Halverson said the Minuteman Patriots are law-abiding people and the organization doesn’t condone people making threats. He said said his organization had no plans to conduct a protest in Treynor on Saturday because the drill was planned on school property and children would be participating.

“We are God-fearing people who believe in the sovereignty of our country and the Constitution,” Halverson said. “If somebody in my organization is making threats, I don’t want them in my organization. We are not lawbreakers and we follow the law of our country.”

Robert Ussery of Des Moines, state director of the Iowa Minutemen activist group, said he also doubted whether threats were actually made against the Treynor public schools. He contends government officials were pursuing a political agenda in support of amnesty for illegal immigrants when they developed the fictional scenario. The cancellation of the event supports that agenda, he added.

"What they are basically saying is, "See. We are right. We had to cancel it because of these people." It would be very, very stupid to make threats like that. People are upset, but I don't believe they would do that," Ussery said.


Fury at British equality watchdog after it calls for teachers to ask 11-year-olds if they are gay

Children as young as 11 could soon be asked about their sexuality without their parents’ consent, it emerged yesterday. Teachers, nurses and youth workers are being urged to set up pilot studies aimed at monitoring adolescent sexual orientation for the first time.

A report commissioned by the Government’s equalities watchdog found that it was ‘practically and ethically’ possible to interview young children about their sexuality. Controversially, it says parental consent, while ‘considered good practice’, is not a legal necessity.

The report for the much-criticised Equality and Human Rights Commission recommends that children should be asked if they are gay from the age of 11. A record should be kept of those unsure or ‘questioning’ their sexuality.

It says monitoring sexual orientation among youngsters could help to prevent them from becoming victims of discrimination, and claims that ‘some young people begin to question their sexual orientation as early as age eight and may begin to identify as LGB (lesbian, gay, bisexual) from early adolescence’.

The report has provoked outrage. Graham Stuart, Tory chairman of the Commons education select committee, said the plans were ‘invasive, sinister and threatening’. He added: ‘School should be a place of safety, not a place where pupils are picked over for the purpose of some quango; and many children won’t understand what they are talking about.’

The report – Researching and Monitoring Adolescence and Sexual Orientation: Asking the Right Questions, at the Right Time – says it is ‘critical’ to track children’s sexuality to ‘shed light on the complexities of young people’s developing sexual orientation and how this may disadvantage them’.

It tell researchers not to dismiss gay feelings of interviewees as ‘a passing phase’.

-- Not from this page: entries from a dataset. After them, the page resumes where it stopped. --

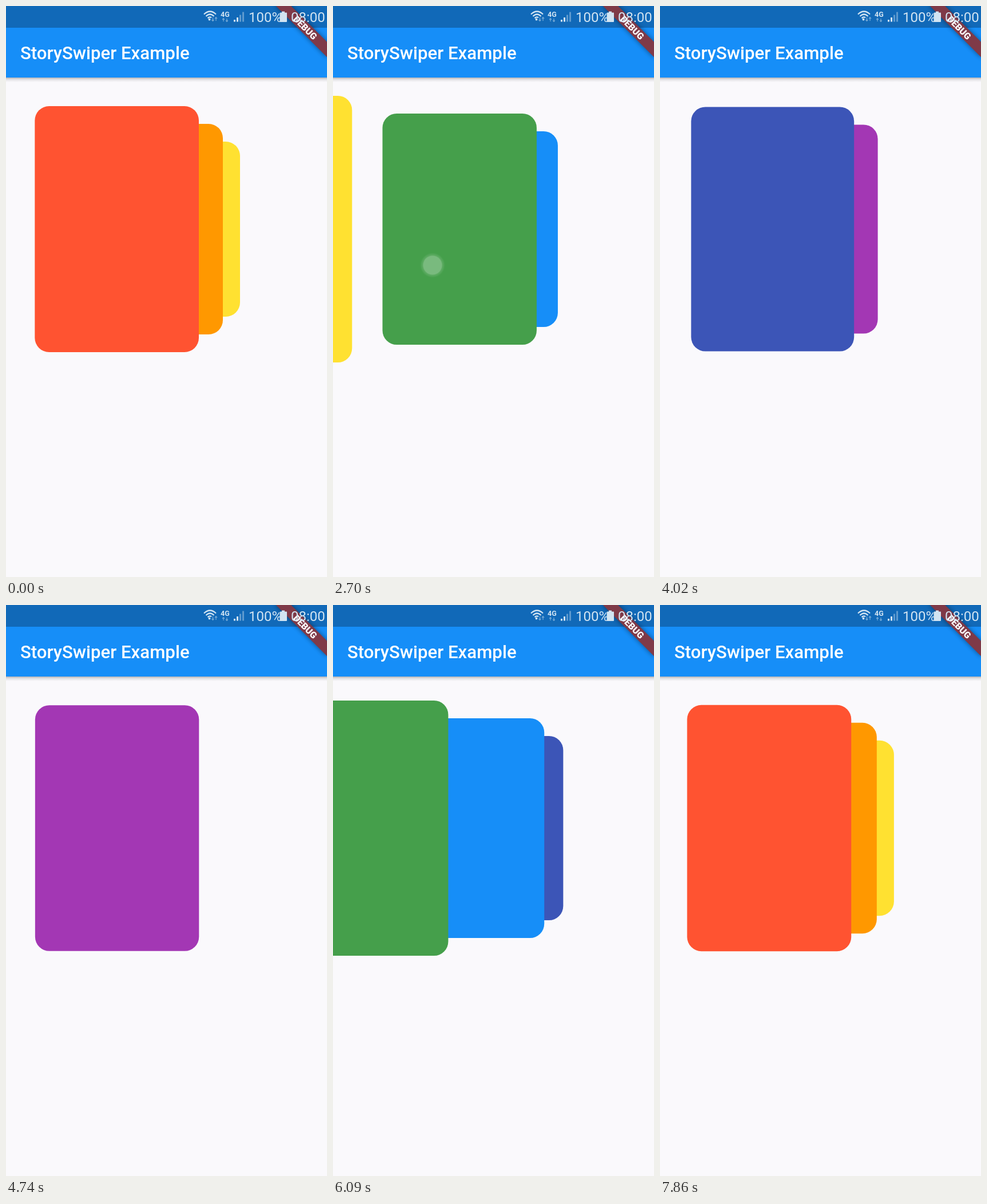
An HTML page for the animation above (8250 ms loop, 561 by 998 pixels).

```html
<!DOCTYPE html>
<html lang="en">
<head>
<meta charset="utf-8">
<title>StorySwiper Example</title>
<style>
  html, body { margin: 0; width: 100%; height: 100%; overflow: hidden; background: #faf9fc; }
  svg { display: block; width: 561px; height: 998px; }
  text { font-family: Roboto, "Open Sans", sans-serif; fill: #fff; }
  .title { font-size: 31.2px; font-weight: 500; }
  .status { font-size: 24px; font-stretch: 83%; fill: #d2e4f2; }
  .net { font-size: 12.5px; font-weight: 700; fill: #d2e4f2; }
  .debug { font-size: 15.9px; font-weight: 900; text-anchor: middle; }
</style>
</head>
<body>
<svg viewBox="0 0 561 998">
  <defs>
    <linearGradient id="drop" x2="0" y2="1">
      <stop offset="0" stop-color="#000" stop-opacity=".28"/>
      <stop offset=".4" stop-color="#000" stop-opacity=".1"/>
      <stop offset="1" stop-color="#000" stop-opacity="0"/>
    </linearGradient>
    <radialGradient id="halo">
      <stop offset=".7" stop-color="#fff" stop-opacity=".55"/>
      <stop offset="1" stop-color="#fff" stop-opacity="0"/>
    </radialGradient>
    <filter id="blur" x="-20%" y="-100%" width="140%" height="300%">
      <feGaussianBlur stdDeviation="4"/>
    </filter>
  </defs>

  <rect width="561" height="998" fill="#faf9fc"/>
  <g id="cards"></g>

  <rect y="125" width="561" height="8" fill="url(#drop)"/>
  <rect width="561" height="125" fill="#168ef8"/>
  <rect width="561" height="38" fill="#1169b8"/>
  <text class="title" x="25" y="93">StorySwiper Example</text>

  <g transform="translate(561 0) rotate(45)">
    <rect x="-63" y="44.4" width="126" height="18.7" opacity=".45" filter="url(#blur)"/>
    <rect x="-63" y="44.4" width="126" height="18.7" fill="#7f3a48"/>
    <text class="debug" x="0" y="59.4">DEBUG</text>
  </g>

  <g fill="none" stroke="#d2e4f2" stroke-width="2.2">
    <path d="M346 14.5Q356.500 4.500 367 14.500M349.500 18Q356.500 11 363.500 18"/>
    <path d="M352.500 21.300Q356 18 359 20.500"/>
  </g>
  <circle cx="355.500" cy="23.500" r="1.900" fill="#d2e4f2"/>
  <g fill="none" stroke="#75a9d6" stroke-width="1.300">
    <path d="M361.500 20v6m-2-2l2 2.200l2-2.200M367 26v-6m-2 2l2-2.200l2 2.200"/>
    <path d="M380 27v-5m-1.800 1.800l1.800-2l1.800 2M386 22v5m-1.800-1.800l1.800 2l1.800-2"/>
  </g>
  <text class="net" x="375" y="19">4G</text>
  <g fill="#d2e4f2">
    <path d="M398 24h3v3.500h-3zM403 20h3v7.500h-3z"/>
    <path d="M408 15.500h3v12h-3zM413 10.500h3v17h-3z" opacity=".4"/>
    <path d="M482 9.500h5v2h3q1 0 1 1v14.500q0 1-1 1h-10.500q-1 0-1-1v-14.500q0-1 1-1h2.500z"/>
  </g>
  <text class="status" x="424" y="27.500">100%</text>
  <text class="status" x="498" y="27.500">08:00</text>

  <g id="finger" opacity="0">
    <circle r="22" fill="url(#halo)"/>
    <circle r="16.500" fill="#fff" fill-opacity=".65"/>
  </g>
</svg>
<script>
  const LOOP = 8250, STEP = 30;
  const COLORS = ['#ff5331', '#ff9800', '#ffe131', '#459f4b', '#168ef8', '#3c55b7', '#a337b4'];

  // Each swipe: start time; dir +1 goes to the next card, -1 to the previous one
  const swipes = [
    ...[1210, 1845, 2480, 3040, 3590, 4140].map(start => ({ start, dir: 1, speed: 1 })),
    ...[5010, 5460, 5850, 6240, 6780, 7310].map(start => ({ start, dir: -1, speed: 1.125 }))
  ];
  const SLOP = 40, RELEASE = 150, DRAGGED = 0.3;

  const group = document.getElementById('cards');
  const finger = document.getElementById('finger');
  const cards = COLORS.map(fill => {
    const card = document.createElementNS('http://www.w3.org/2000/svg', 'rect');
    card.setAttribute('fill', fill);
    card.setAttribute('rx', 25);
    group.prepend(card);
    return card;
  });

  const set = (el, attrs) => {
    for (const key in attrs) el.setAttribute(key, attrs[key]);
  };

  // Share of one page turned: drag by hand, then a critically damped spring
  function turned(ms) {
    if (ms <= SLOP) return 0;
    if (ms < RELEASE) return DRAGGED * ((ms - SLOP) / (RELEASE - SLOP)) ** 1.43;
    const s = (ms - RELEASE) / 1000;
    const rest = (1 - DRAGGED + 6 * s) * Math.exp(-14.14 * s);
    return rest < 0.004 ? 1 : 1 - rest;
  }

  function drawCard(card, d) {
    const shown = d > -1.2 && d <= 2.001;
    card.setAttribute('visibility', shown ? 'visible' : 'hidden');
    if (!shown) return;
    const height = 430 - 62 * d, width = height * 2 / 3;
    const x = d < 0 ? 50 + 561 * d : 337 + 48 * d - 6 * d * d - width;
    set(card, { x, y: 390 - height / 2, width, height });
  }

  function drawFinger(t) {
    const swipe = swipes.filter(s => s.start <= t).pop();
    const ms = swipe ? (t - swipe.start) * swipe.speed : Infinity;
    const opacity = ms < RELEASE ? 1 : Math.max(0, 1 - (ms - RELEASE) / 105);
    finger.setAttribute('opacity', opacity);
    if (!opacity) return;
    const u = Math.min(1, ms / 140) ** 1.5;
    const [x0, x1, y0, y1] = swipe.dir > 0 ? [385, 174, 485, 453] : [258, 395, 488, 478];
    finger.setAttribute('transform', `translate(${x0 + (x1 - x0) * u} ${y0 + (y1 - y0) * u})`);
  }

  function draw(now) {
    const t = Math.floor((now % LOOP) / STEP) * STEP;
    const page = swipes.reduce((sum, s) => sum + s.dir * turned((t - s.start) * s.speed), 0);
    cards.forEach((card, i) => drawCard(card, i - page));
    drawFinger(t);
  }

  let begin;
  function frame(now) {
    begin ??= now;
    draw(now - begin);
    requestAnimationFrame(frame);
  }
  draw(0);
  requestAnimationFrame(frame);
</script>
</body>
</html>
```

Some youngsters, it says, may use categories such as ‘questioning’, ‘queer’, ‘pansexual’, ‘genderqueer’, ‘asexual’, ‘pan-romantic’ and even ‘trisexual’.

Last night, a commission spokesman said: ‘This is independent research produced to help the commission form its policy direction.’


No comments: